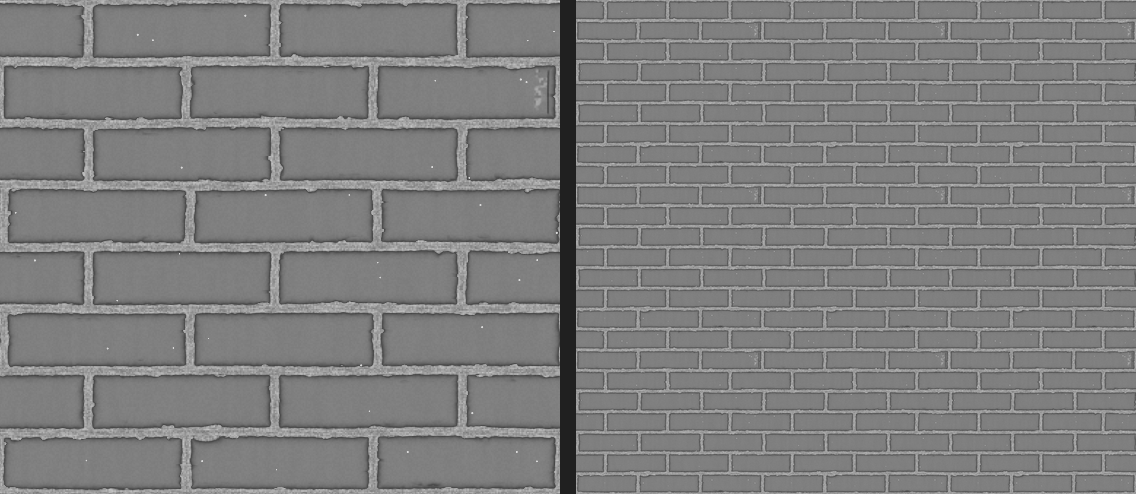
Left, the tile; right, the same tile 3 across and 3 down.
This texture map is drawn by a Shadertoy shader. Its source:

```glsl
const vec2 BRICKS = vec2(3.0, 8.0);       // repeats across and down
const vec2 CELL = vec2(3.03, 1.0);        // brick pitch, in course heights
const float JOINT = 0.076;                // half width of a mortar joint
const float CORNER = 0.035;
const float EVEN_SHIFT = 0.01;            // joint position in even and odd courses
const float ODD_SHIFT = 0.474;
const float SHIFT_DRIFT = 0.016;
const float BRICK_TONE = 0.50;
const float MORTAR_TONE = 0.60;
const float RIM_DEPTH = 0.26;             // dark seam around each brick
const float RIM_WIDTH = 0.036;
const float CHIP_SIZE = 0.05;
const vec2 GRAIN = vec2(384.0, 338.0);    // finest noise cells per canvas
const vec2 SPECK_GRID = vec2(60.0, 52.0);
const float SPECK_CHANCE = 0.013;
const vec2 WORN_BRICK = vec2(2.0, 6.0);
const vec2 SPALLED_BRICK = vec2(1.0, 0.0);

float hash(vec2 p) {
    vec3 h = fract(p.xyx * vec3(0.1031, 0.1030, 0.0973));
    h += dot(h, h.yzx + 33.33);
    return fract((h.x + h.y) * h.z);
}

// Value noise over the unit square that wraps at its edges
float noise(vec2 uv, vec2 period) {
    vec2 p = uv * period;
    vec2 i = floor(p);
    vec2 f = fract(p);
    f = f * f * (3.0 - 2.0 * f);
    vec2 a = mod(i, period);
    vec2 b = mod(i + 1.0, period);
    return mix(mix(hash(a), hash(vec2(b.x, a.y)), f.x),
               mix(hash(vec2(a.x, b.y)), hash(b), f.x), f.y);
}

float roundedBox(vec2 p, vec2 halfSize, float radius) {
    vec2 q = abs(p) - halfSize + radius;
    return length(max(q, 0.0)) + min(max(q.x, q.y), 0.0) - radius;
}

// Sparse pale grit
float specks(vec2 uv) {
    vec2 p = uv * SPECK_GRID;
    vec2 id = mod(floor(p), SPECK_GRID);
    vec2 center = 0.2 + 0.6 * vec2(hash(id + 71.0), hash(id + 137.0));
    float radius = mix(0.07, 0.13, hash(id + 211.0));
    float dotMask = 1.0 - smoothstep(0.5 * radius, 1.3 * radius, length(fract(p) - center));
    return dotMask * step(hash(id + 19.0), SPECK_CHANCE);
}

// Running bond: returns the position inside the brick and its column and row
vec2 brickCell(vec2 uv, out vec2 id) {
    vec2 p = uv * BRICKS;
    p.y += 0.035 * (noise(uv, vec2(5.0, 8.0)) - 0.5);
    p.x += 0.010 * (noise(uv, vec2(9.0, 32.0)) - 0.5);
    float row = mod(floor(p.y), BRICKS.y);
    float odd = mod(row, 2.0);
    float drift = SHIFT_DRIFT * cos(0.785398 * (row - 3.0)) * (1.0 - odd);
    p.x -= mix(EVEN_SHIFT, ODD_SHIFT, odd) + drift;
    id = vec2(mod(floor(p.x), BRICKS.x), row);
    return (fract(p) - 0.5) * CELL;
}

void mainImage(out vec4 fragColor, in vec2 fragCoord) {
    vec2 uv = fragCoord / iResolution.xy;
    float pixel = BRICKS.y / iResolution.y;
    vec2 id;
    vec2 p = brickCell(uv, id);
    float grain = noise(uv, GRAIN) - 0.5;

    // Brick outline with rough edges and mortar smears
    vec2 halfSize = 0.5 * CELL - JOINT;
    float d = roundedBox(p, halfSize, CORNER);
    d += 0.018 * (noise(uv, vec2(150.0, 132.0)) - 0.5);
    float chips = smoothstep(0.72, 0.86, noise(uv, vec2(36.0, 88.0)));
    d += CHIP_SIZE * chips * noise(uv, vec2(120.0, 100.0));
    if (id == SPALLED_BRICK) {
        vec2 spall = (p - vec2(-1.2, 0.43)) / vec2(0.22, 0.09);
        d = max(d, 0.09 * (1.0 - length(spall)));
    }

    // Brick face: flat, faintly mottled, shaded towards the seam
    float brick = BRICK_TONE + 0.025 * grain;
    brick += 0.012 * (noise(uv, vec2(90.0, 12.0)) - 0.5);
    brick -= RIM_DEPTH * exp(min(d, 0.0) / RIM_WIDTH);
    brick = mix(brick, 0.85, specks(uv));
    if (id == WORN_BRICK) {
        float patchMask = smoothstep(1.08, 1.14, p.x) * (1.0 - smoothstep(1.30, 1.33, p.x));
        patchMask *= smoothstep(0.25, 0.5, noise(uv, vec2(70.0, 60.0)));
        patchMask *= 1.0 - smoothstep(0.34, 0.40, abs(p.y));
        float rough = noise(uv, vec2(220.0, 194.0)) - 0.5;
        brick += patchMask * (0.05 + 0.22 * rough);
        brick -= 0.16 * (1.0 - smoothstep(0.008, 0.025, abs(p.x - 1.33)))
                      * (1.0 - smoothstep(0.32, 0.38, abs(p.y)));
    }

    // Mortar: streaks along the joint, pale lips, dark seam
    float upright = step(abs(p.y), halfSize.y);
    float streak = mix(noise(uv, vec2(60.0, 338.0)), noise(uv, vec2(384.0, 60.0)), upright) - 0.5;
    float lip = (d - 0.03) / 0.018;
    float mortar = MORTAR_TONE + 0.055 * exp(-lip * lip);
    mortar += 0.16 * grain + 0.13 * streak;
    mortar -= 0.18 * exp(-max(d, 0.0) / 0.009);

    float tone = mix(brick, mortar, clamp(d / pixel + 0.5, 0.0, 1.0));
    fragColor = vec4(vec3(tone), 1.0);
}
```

__________

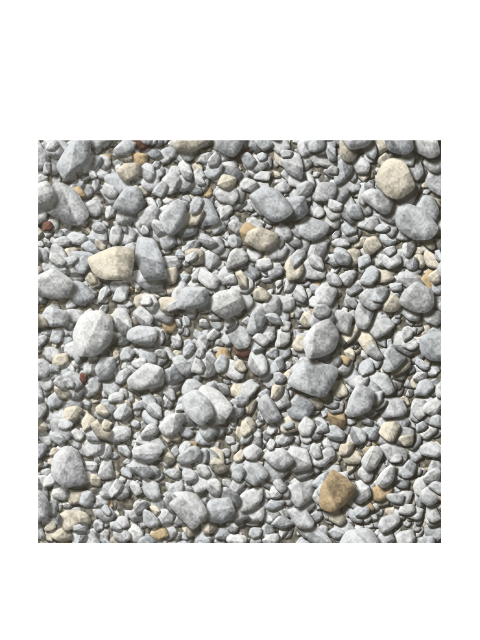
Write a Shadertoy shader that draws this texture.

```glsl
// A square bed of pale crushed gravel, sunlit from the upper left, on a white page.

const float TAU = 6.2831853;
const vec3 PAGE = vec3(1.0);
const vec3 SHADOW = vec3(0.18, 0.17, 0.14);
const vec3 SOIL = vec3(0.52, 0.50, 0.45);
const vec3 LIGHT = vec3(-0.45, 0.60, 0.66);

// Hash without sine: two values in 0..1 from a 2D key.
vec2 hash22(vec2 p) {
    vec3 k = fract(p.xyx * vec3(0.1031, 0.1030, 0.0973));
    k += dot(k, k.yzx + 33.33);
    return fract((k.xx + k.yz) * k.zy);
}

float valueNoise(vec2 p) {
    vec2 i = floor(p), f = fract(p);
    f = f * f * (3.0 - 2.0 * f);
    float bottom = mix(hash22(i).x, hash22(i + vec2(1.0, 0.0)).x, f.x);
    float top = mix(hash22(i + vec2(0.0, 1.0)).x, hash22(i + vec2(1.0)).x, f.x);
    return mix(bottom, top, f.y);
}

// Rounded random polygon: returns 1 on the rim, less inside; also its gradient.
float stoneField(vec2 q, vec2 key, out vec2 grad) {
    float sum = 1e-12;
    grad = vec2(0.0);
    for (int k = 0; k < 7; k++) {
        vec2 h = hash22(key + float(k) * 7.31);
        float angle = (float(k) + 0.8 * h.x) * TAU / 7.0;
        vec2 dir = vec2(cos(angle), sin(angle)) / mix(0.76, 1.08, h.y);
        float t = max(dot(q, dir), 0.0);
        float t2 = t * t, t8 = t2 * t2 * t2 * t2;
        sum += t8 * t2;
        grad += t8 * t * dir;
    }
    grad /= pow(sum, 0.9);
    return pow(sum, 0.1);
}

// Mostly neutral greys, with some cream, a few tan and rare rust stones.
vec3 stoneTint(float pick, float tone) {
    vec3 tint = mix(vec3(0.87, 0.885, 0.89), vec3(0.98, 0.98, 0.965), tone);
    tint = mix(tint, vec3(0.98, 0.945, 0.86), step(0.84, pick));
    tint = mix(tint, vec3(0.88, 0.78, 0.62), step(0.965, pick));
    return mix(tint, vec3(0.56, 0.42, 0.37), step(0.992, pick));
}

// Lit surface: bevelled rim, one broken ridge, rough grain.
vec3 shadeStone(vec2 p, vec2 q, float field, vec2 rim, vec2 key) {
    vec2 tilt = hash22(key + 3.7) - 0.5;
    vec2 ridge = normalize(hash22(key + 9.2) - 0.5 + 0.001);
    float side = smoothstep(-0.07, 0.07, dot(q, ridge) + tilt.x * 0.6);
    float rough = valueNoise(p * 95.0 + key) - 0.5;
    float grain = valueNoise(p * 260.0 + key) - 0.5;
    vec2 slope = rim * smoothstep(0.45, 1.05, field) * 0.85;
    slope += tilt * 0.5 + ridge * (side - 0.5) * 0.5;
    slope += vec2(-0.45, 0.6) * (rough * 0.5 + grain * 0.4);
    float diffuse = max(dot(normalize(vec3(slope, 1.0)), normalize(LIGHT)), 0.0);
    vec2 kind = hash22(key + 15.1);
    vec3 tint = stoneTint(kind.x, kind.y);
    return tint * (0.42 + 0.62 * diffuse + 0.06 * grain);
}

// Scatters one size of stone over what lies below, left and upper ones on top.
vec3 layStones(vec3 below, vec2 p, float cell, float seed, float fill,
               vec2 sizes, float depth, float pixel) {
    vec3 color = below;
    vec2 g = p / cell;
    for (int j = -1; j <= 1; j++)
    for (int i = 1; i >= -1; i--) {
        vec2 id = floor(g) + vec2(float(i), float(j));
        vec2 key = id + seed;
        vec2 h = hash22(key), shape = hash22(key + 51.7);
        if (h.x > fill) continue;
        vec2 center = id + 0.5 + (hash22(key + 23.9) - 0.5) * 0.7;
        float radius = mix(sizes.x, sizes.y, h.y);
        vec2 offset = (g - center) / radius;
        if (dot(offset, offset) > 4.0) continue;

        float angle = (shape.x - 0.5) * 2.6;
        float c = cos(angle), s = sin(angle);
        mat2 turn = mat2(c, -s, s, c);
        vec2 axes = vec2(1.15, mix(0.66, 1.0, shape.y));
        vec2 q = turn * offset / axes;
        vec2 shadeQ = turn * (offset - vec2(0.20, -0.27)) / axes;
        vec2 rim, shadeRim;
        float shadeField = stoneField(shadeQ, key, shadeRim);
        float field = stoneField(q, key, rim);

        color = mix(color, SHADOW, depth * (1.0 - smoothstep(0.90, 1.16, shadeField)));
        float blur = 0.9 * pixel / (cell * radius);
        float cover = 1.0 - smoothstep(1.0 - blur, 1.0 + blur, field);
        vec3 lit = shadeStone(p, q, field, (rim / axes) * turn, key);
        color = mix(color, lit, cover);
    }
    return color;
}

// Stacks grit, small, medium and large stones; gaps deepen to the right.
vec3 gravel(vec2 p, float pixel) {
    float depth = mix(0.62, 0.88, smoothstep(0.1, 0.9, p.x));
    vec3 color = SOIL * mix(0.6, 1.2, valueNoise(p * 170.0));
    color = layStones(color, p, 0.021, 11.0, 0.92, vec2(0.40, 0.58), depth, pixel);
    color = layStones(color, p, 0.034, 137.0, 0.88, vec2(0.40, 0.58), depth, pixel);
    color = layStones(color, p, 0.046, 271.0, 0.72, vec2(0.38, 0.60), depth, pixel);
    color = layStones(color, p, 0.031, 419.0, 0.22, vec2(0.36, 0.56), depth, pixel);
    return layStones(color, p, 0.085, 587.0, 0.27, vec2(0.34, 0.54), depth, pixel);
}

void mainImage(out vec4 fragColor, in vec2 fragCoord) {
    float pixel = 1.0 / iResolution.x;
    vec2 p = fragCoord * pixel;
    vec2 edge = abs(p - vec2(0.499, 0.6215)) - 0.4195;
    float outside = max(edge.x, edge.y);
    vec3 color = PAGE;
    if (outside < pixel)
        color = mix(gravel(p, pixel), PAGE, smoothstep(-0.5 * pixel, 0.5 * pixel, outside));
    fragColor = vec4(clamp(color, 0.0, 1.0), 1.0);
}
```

__________

* _Description of the task_
Please give the number of lines in the data above where the word "floor" appears, and nothing besides.

* _Answer below_
6